The cenote of Melissani is located on the southeastern slope of Frydi hill near the village of Karavomilos, 2 km NW of Sami. It is one of the most important caves in Greece as it presents special geological, biological (or better ecological), archaeological, aesthetic and mythological interest. It constitutes part of the wider karstic network of Sami.
The name "Melissani" comes either from the nymph "Melissanthi" who committed suicide by falling into the waters of the cave after god Pan rejected her love or from folk tradition after the maiden shepherd Melissanthi who accidentally fell in the cave, searching for her lost sheep or less likely has its roots in Homer’s Odyssey where the cave is cited as the home of Melisses (human souls, literally “bees”) and after laying his eyes on it, following Goddess Athena’s suggestion, Odysseus recognized his homeland. The use of the cave as a sacred site in antiquity has been documented from excavations on the small islet in the center of the lake, which yielded 4th and 3rd century BC artifacts that attest the worship of the half- goat god Pan and the Nymphs (hence the Melissani Cave is also called the Nymph Cave). The factors that seem to have made the cave ideal as a place of worship were its vaulted shape, its inaccessibility, and the presence of the aquatic element along with the vegetation and the complex geometric surfaces formed by stalactites.
It is a cenote, a submerged doline, with a NNW-SSE orientation developing in thin to medium bedded Upper Cretaceous (100.5-66.0 My) limestones of the Pre-Apulian zone and its shape is determined by the main system of joints that occur in the region. The current shape with the vertical and overhanging wall is attributed to the collapse of a large part of the roof after the earthquakes of 1953, which represents the natural vertical oval-shaped entrance of the cave, measuring 15x25m. (Figure 1&2).

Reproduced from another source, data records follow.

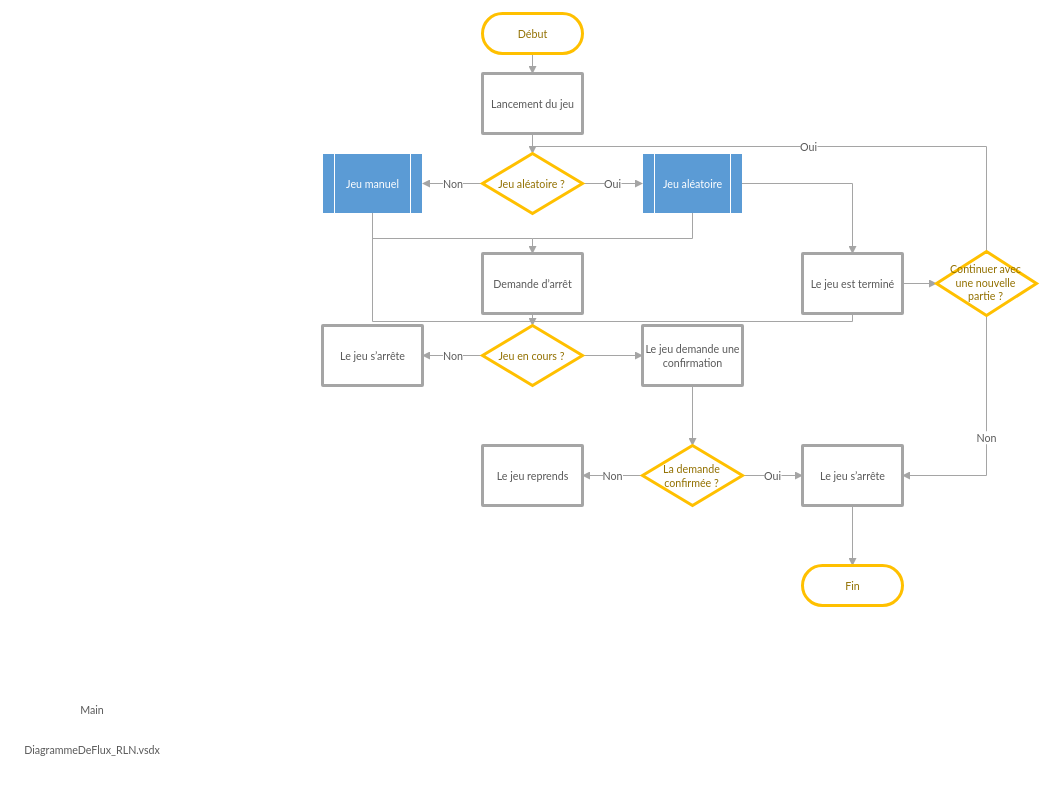
<!DOCTYPE html>
<html lang="fr">
<head>
<meta charset="utf-8">
<title>Diagramme de flux du jeu</title>
<style>
:root {
  --paper: #ffffff;
  --ink: #595959;
  --line: #a5a5a5;
  --gold: #ffc000;
  --gold-ink: #927000;
  --blue: #5b9bd5;
}
* { box-sizing: border-box; }
html, body { margin: 0; }
body { background: var(--paper); }
.flowchart {
  position: relative;
  width: 1050px;
  height: 786px;
  overflow: hidden;
  background: var(--paper);
  color: var(--ink);
  font: 10.7px/13.5px Lato, Carlito, sans-serif;
}
.connectors { position: absolute; left: 0; top: 0; }
.connectors path { fill: none; stroke: var(--line); stroke-width: 1; }
.connectors .arrows path { marker-end: url(#arrow); }
.connectors .decisions { fill: var(--paper); stroke: var(--gold); stroke-width: 3; }
.connectors .head { fill: var(--line); stroke: none; }
.node, .answer, .caption {
  position: absolute;
  left: var(--x);
  top: var(--y);
  display: flex;
  align-items: center;
  justify-content: center;
  text-align: center;
  white-space: nowrap;
}
.node { width: 103px; height: 63px; }
.step { border: 3px solid var(--line); border-radius: 2px; background: var(--paper); }
.terminal {
  height: 43px;
  border: 3px solid var(--gold);
  border-radius: 22px;
  background: var(--paper);
  color: var(--gold-ink);
}
.decision { color: var(--gold-ink); }
.process { width: 99px; height: 59px; background: var(--blue); color: var(--paper); }
.process::before {
  content: "";
  position: absolute;
  inset: 0 11px;
  border: solid var(--paper);
  border-width: 0 1px;
}
.answer { transform: translate(-50%, -50%); background: var(--paper); }
.caption { transform: translate(-50%, -50%); }
</style>
</head>
<body>
<main class="flowchart">
  <svg class="connectors" width="1050" height="786" viewBox="0 0 1050 786" aria-hidden="true">
    <defs>
      <marker id="arrow" markerUnits="userSpaceOnUse" markerWidth="8" markerHeight="8" refX="7" refY="4" orient="auto">
        <polygon class="head" points="0,0 8,4 0,8"/>
      </marker>
    </defs>
    <g class="arrows">
      <path d="M532.5 54V73"/>
      <path d="M532.5 134V153"/>
      <path d="M482 183.5H423"/>
      <path d="M583 183.5H642"/>
      <path d="M742 183.5H852.5V253"/>
      <path d="M692.5 213V238.5H532.5V253"/>
      <path d="M903 283.5H936"/>
      <path d="M532.5 314V325"/>
      <path d="M482 355.5H423"/>
      <path d="M583 355.5H642"/>
      <path d="M692.5 386V445"/>
      <path d="M642 475.5H583"/>
      <path d="M743 475.5H802"/>
      <path d="M986.5 316V475.5H903"/>
      <path d="M852.5 506V565"/>
    </g>
    <path d="M986.5 252V146.5H532.5"/>
    <path d="M372.5 213V321.5H852.5V314"/>
    <path d="M372.5 238.5H532.5"/>
    <g class="decisions">
      <polygon points="532.5,153.5 582.5,183.5 532.5,213.5 482.5,183.5"/>
      <polygon points="532.5,325.5 582.5,355.5 532.5,385.5 482.5,355.5"/>
      <polygon points="692.5,445.5 742.5,475.5 692.5,505.5 642.5,475.5"/>
      <polygon points="986.5,251.5 1036.5,283.5 986.5,315.5 936.5,283.5"/>
    </g>
  </svg>

  <div class="node terminal" style="--x:481px;--y:12px">Début</div>
  <div class="node step" style="--x:481px;--y:72px">Lancement du jeu</div>

  <div class="node process" style="--x:323px;--y:154px">Jeu manuel</div>
  <div class="node decision" style="--x:480px;--y:152px">Jeu aléatoire ?</div>
  <div class="node process" style="--x:643px;--y:154px">Jeu aléatoire</div>

  <div class="node step" style="--x:481px;--y:252px">Demande d’arrêt</div>
  <div class="node step" style="--x:801px;--y:252px">Le jeu est terminé</div>
  <div class="node decision" style="--x:934px;--y:251px">Continuer avec<br>une nouvelle<br>partie ?</div>

  <div class="node step" style="--x:321px;--y:324px">Le jeu s’arrête</div>
  <div class="node decision" style="--x:480px;--y:324px">Jeu en cours ?</div>
  <div class="node step" style="--x:641px;--y:324px">Le jeu demande une<br>confirmation</div>

  <div class="node step" style="--x:481px;--y:444px">Le jeu reprends</div>
  <div class="node decision" style="--x:640px;--y:444px">La demande<br>confirmée ?</div>
  <div class="node step" style="--x:801px;--y:444px">Le jeu s’arrête</div>
  <div class="node terminal" style="--x:801px;--y:564px">Fin</div>

  <span class="answer" style="--x:453px;--y:183.5px">Non</span>
  <span class="answer" style="--x:612.5px;--y:183.5px">Oui</span>
  <span class="answer" style="--x:808.5px;--y:146.5px">Oui</span>
  <span class="answer" style="--x:453px;--y:355.5px">Non</span>
  <span class="answer" style="--x:612.5px;--y:475.5px">Non</span>
  <span class="answer" style="--x:772.5px;--y:475.5px">Oui</span>
  <span class="answer" style="--x:986.5px;--y:437.5px">Non</span>

  <span class="caption" style="--x:92px;--y:709.5px">Main</span>
  <span class="caption" style="--x:92px;--y:749.5px">DiagrammeDeFlux_RLN.vsdx</span>
</main>
</body>
</html>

Inside the cave, 20m below the ground surface and under the natural entrance there is a lake measuring 60x40 with a depth ranging from 10 to 35m. The total length of the accessible part of the cave is 160 m. Almost the entire area of the cave is covered by water with the exception of a 30 meters long islet, created by a debris dome that derived from the collapse of the roof (Figure 3). This islet divides the cave into two chambers starting just before the entrance of the cavernous part of the cave with a ceiling height of 18 m. A narrow channel parallel to the islet connects the first lake to a second one, which constitutes the second part of the cave (Figure 4).
The walls of the cave are ornamented by amazing stalactites (Figure 5) which have abnormal growth, this phenomenon due to the air currents that develop inside the cave combined with the relative movement of limestone blocks. Stalactite ages range from 16,400 +/- 300 to 20,400 +/- 500 years.
Underwater exploration indicated that at the southernmost part the cave continues as a 240 m long siphon, where in the first 180 m there are two chambers, 27 to 33 m long respectively, having 1 m exposed to air. In this part of the cave there are a few stalactites. After the first 180 m, the roof gradually gets lower and at 200 m from the entrance of the siphon there is only a small and narrow passage measuring 6x3m. This siphon has many stalactites and ends up in an inaccessible crevice due to collapses. However, there are indications that the cave is communicating with the rest of the area's karstic network. In addition, under the artificial entrance, at the point where visitors board the boats at -20 m, a second siphon of smaller dimensions begins. It is a small tunnel measuring 1.50x0.80 m which is probably closed by rock falls. The water of the lake consists of fresh and sea water in a 5:1 ratio (Figure 6). The visitors approach the cenote through a 70 m long artificial downhill tunnel that gets to a small pier, from where the tour to the accessible part of the cave takes place by boat.
The vegetation around Melissani Cave is of the typical Mediterranean maquis type, with evergreen, broad-leaved shrub, which, wherever present in Cephalonia, forms an exquisite landscape of high aesthetic value. Characteristic species, among many others, are the Kermes Oak (Quercus coccifera), the Mastic (Pistacia lentiscus) and the Carob (Ceratonia siliqua). In spring, one can encounter several orchids, such as Serapias bergonii. Moreover, the humid and shady conditions around the cave lake favourthe occurrence of ferns, such as the Southern Polypody Polypodium cambricum. Regarding the fauna, the visitor will easily notice the Rock Pigeons (Columba livia) that nest on the walls of the cave and are present on the small island in the middle of the lake, or even be lucky enough to encounter rare visitors, such as the Eurasian Bittern (Botaurus stellaris) an Endangered bird species for Greece. Moreover, in the water, some may be able to observe a few European Eels (Anguilla anguilla) that live in the dense underground water network of the island and can be seen where the water reaches the surface, like here in Melissani or in Karavomilos, also elsewhere. Τhe European Eel is globally evaluated as Critically Endangered (CR), according to the IUCN.